• **Exercise**:
From the line containing "460C708 456 722" to the final line of the entries, every line is to be reproduced exactly; no other line belongs in the output.

+ + +

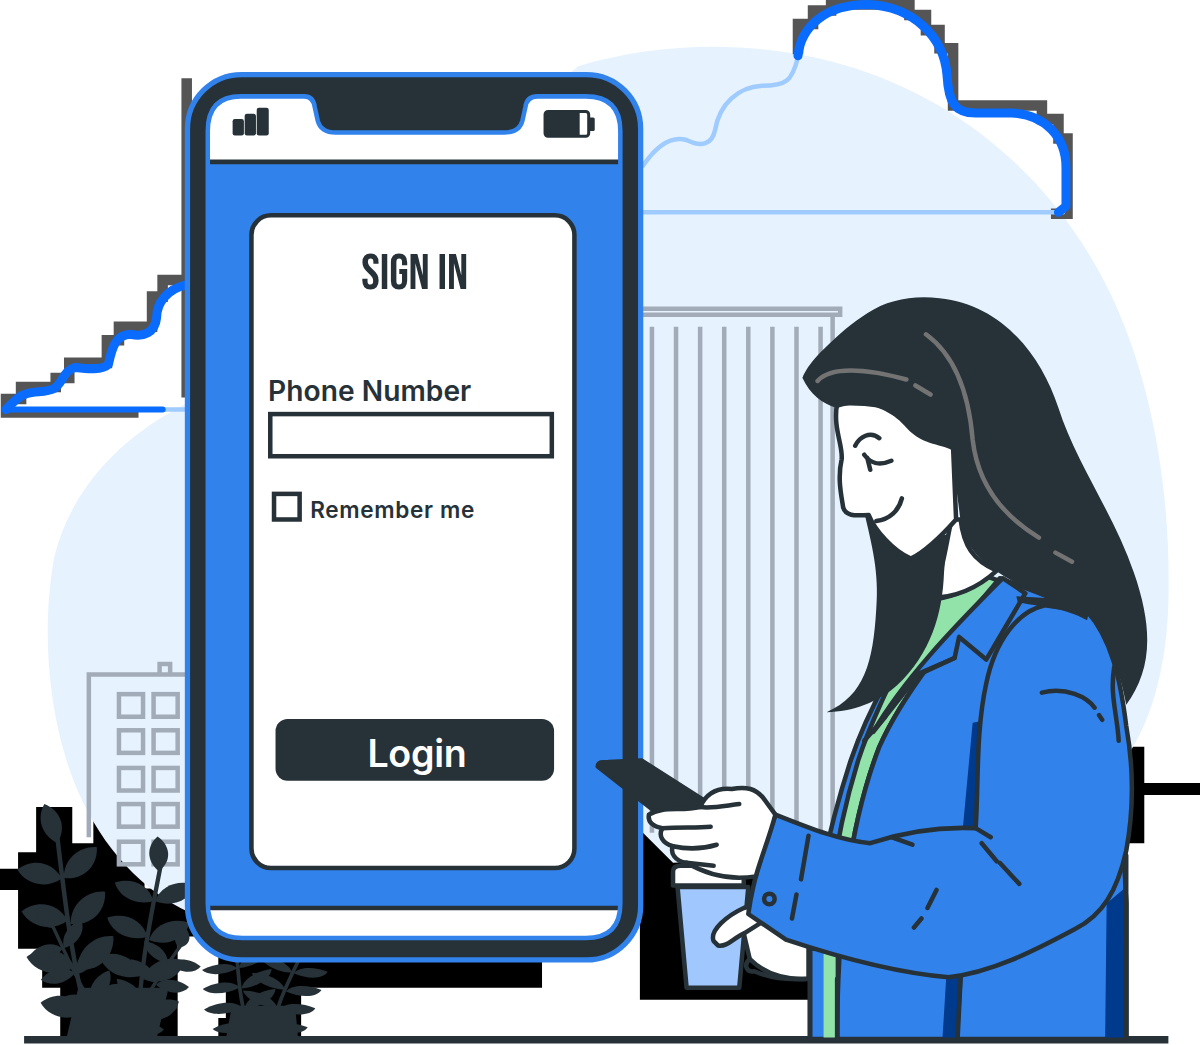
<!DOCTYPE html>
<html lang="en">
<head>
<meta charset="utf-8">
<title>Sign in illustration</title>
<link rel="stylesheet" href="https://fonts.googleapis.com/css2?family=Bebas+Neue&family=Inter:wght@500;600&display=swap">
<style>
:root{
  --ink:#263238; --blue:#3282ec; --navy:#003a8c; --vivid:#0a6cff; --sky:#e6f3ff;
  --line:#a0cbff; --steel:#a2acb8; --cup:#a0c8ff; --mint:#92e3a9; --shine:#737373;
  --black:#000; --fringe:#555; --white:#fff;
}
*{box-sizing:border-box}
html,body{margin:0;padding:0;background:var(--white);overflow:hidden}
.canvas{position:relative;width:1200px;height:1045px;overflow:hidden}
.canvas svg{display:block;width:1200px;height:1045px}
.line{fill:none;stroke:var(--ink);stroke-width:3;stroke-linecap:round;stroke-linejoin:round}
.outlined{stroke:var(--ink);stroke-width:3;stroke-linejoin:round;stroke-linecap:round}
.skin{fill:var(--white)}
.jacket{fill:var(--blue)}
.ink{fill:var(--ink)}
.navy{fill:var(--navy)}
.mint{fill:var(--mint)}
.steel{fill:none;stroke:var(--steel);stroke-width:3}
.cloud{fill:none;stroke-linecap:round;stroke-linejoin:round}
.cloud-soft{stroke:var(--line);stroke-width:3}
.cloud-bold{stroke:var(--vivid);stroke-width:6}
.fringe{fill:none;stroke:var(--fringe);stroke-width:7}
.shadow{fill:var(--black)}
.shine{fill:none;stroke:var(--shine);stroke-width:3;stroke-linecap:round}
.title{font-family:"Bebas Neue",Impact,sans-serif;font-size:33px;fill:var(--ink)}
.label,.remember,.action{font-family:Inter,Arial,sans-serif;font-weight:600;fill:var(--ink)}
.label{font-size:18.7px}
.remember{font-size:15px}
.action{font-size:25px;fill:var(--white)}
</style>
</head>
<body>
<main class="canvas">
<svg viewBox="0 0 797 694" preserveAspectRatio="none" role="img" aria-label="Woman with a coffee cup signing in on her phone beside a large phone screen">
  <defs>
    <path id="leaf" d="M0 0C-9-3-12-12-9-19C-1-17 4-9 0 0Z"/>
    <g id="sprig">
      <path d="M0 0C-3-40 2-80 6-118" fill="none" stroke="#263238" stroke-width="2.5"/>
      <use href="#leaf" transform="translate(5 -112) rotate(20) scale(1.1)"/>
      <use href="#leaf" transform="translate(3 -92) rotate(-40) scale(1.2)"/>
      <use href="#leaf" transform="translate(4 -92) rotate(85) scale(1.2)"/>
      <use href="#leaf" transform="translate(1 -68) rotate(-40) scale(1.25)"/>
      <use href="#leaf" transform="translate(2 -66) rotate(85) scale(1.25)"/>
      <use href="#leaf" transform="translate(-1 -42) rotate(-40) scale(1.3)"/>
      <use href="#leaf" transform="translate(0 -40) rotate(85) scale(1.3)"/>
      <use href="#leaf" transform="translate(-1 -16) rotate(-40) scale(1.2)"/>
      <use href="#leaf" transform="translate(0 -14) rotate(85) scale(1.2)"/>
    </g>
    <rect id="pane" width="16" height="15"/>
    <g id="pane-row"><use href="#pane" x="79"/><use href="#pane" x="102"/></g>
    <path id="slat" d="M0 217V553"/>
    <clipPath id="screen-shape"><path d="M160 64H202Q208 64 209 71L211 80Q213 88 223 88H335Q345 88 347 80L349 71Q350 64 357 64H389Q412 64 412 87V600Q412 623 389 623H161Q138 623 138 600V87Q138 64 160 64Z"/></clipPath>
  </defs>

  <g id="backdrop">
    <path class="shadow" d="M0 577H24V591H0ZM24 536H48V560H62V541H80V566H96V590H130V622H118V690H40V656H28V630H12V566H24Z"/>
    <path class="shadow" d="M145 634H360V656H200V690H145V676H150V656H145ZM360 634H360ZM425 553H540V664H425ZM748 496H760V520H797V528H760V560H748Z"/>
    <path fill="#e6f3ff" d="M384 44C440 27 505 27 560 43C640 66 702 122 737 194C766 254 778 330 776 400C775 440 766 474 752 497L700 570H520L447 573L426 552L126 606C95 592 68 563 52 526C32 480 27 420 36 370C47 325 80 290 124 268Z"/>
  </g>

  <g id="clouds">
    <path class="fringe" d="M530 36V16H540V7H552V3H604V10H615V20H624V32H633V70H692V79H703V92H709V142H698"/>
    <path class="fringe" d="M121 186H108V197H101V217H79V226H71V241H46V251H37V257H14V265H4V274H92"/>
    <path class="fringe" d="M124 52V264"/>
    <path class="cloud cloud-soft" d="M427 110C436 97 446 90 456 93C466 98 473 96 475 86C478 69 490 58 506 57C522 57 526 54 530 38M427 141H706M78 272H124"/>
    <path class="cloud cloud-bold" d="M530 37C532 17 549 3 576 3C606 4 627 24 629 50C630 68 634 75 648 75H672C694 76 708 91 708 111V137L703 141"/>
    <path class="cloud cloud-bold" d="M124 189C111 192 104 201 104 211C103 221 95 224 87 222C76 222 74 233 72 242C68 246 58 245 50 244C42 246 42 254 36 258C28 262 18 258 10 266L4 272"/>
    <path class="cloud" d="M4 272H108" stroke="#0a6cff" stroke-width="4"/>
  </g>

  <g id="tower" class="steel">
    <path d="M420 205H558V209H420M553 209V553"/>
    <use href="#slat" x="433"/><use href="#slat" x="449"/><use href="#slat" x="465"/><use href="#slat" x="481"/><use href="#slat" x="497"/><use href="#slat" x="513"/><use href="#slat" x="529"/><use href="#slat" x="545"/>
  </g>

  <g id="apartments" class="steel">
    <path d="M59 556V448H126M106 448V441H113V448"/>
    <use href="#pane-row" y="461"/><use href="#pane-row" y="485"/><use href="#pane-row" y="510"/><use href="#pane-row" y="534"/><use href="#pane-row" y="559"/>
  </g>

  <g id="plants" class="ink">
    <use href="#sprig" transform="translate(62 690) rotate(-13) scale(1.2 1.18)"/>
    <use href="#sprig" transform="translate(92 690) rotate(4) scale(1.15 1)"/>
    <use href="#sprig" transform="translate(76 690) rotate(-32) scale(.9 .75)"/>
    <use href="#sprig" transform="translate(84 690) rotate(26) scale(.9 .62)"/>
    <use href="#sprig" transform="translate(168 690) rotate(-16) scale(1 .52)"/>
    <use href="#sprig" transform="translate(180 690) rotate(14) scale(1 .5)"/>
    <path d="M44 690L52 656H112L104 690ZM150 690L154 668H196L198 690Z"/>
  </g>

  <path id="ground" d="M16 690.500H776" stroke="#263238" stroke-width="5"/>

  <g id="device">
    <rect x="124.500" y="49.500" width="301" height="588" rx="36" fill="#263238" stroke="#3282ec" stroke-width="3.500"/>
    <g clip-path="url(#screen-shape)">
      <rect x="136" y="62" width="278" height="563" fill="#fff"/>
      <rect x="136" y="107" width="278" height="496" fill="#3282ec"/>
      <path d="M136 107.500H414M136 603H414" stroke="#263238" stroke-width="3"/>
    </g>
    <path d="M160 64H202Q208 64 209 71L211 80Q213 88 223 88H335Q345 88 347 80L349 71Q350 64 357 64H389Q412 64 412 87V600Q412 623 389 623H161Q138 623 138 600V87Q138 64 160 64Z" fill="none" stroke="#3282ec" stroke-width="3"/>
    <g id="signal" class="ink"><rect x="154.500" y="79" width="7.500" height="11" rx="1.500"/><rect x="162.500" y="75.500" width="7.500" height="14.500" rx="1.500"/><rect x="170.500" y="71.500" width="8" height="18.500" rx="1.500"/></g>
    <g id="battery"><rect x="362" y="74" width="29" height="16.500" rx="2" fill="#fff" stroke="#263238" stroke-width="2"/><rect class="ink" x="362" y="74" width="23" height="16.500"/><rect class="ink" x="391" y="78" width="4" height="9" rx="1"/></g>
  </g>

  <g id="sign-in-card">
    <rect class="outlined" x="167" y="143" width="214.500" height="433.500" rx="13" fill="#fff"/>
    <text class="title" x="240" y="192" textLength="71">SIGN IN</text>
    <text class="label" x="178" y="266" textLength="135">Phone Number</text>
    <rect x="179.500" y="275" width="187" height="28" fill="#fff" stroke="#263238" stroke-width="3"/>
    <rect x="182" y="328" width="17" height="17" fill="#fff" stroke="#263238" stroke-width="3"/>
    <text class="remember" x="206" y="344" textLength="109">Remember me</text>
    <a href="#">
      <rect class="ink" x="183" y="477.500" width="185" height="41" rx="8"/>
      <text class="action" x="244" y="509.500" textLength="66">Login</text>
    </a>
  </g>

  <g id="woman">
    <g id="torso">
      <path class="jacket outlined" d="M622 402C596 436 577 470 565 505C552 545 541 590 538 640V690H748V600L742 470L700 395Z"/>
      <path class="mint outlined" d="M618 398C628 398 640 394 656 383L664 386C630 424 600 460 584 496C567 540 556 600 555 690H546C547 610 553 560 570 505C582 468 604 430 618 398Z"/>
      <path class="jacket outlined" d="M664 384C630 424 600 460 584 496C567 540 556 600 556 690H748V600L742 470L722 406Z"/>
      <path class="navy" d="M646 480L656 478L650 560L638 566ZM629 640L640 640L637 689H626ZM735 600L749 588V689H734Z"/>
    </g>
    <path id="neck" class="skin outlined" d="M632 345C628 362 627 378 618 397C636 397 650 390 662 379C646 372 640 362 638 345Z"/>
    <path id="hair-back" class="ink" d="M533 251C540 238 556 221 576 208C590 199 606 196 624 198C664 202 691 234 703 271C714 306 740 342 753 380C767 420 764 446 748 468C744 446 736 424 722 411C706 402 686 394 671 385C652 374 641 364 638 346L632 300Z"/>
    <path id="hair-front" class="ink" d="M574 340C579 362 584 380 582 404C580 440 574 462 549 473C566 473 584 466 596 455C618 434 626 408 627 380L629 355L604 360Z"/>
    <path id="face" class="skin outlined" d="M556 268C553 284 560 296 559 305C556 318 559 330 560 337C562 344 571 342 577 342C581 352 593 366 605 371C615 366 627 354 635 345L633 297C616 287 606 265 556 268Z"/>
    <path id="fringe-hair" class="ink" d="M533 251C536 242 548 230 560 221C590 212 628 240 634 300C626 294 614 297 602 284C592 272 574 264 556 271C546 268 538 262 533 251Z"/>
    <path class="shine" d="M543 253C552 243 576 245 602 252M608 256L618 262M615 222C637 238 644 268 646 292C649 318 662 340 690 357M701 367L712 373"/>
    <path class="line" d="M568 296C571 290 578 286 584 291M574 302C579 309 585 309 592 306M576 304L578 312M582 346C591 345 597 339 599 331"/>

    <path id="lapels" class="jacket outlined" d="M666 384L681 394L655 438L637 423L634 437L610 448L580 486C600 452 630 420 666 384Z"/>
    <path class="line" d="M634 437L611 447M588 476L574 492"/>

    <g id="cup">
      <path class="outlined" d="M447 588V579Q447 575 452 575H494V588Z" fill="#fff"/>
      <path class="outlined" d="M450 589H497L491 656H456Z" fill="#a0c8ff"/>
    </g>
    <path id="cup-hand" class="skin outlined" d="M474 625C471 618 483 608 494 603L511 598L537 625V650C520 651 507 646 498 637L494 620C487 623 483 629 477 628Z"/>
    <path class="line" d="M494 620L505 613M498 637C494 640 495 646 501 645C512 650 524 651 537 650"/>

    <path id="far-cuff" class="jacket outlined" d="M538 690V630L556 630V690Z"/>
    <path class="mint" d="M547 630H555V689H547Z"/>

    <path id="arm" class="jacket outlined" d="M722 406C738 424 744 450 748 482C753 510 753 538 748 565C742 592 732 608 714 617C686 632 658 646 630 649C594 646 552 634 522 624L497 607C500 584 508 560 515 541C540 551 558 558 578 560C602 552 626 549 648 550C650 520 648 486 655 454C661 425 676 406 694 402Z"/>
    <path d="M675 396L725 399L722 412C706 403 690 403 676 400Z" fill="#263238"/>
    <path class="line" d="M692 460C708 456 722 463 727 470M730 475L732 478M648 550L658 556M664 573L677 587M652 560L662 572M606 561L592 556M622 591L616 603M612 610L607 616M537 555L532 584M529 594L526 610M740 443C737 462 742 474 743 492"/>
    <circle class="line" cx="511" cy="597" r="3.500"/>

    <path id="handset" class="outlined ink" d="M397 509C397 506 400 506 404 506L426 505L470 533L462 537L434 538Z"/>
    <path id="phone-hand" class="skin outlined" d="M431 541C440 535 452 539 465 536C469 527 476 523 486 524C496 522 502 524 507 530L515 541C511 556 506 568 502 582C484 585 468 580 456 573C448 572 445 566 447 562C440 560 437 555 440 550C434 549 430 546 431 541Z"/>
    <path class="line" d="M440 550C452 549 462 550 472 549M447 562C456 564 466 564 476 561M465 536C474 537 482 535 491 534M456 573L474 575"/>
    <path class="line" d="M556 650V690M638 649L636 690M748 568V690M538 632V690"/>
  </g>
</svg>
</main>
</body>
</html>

+ + +

• **The completed task**:
    <path class="line" d="M692 460C708 456 722 463 727 470M730 475L732 478M648 550L658 556M664 573L677 587M652 560L662 572M606 561L592 556M622 591L616 603M612 610L607 616M537 555L532 584M529 594L526 610M740 443C737 462 742 474 743 492"/>
    <circle class="line" cx="511" cy="597" r="3.500"/>

    <path id="handset" class="outlined ink" d="M397 509C397 506 400 506 404 506L426 505L470 533L462 537L434 538Z"/>
    <path id="phone-hand" class="skin outlined" d="M431 541C440 535 452 539 465 536C469 527 476 523 486 524C496 522 502 524 507 530L515 541C511 556 506 568 502 582C484 585 468 580 456 573C448 572 445 566 447 562C440 560 437 555 440 550C434 549 430 546 431 541Z"/>
    <path class="line" d="M440 550C452 549 462 550 472 549M447 562C456 564 466 564 476 561M465 536C474 537 482 535 491 534M456 573L474 575"/>
    <path class="line" d="M556 650V690M638 649L636 690M748 568V690M538 632V690"/>
  </g>
</svg>
</main>
</body>
</html>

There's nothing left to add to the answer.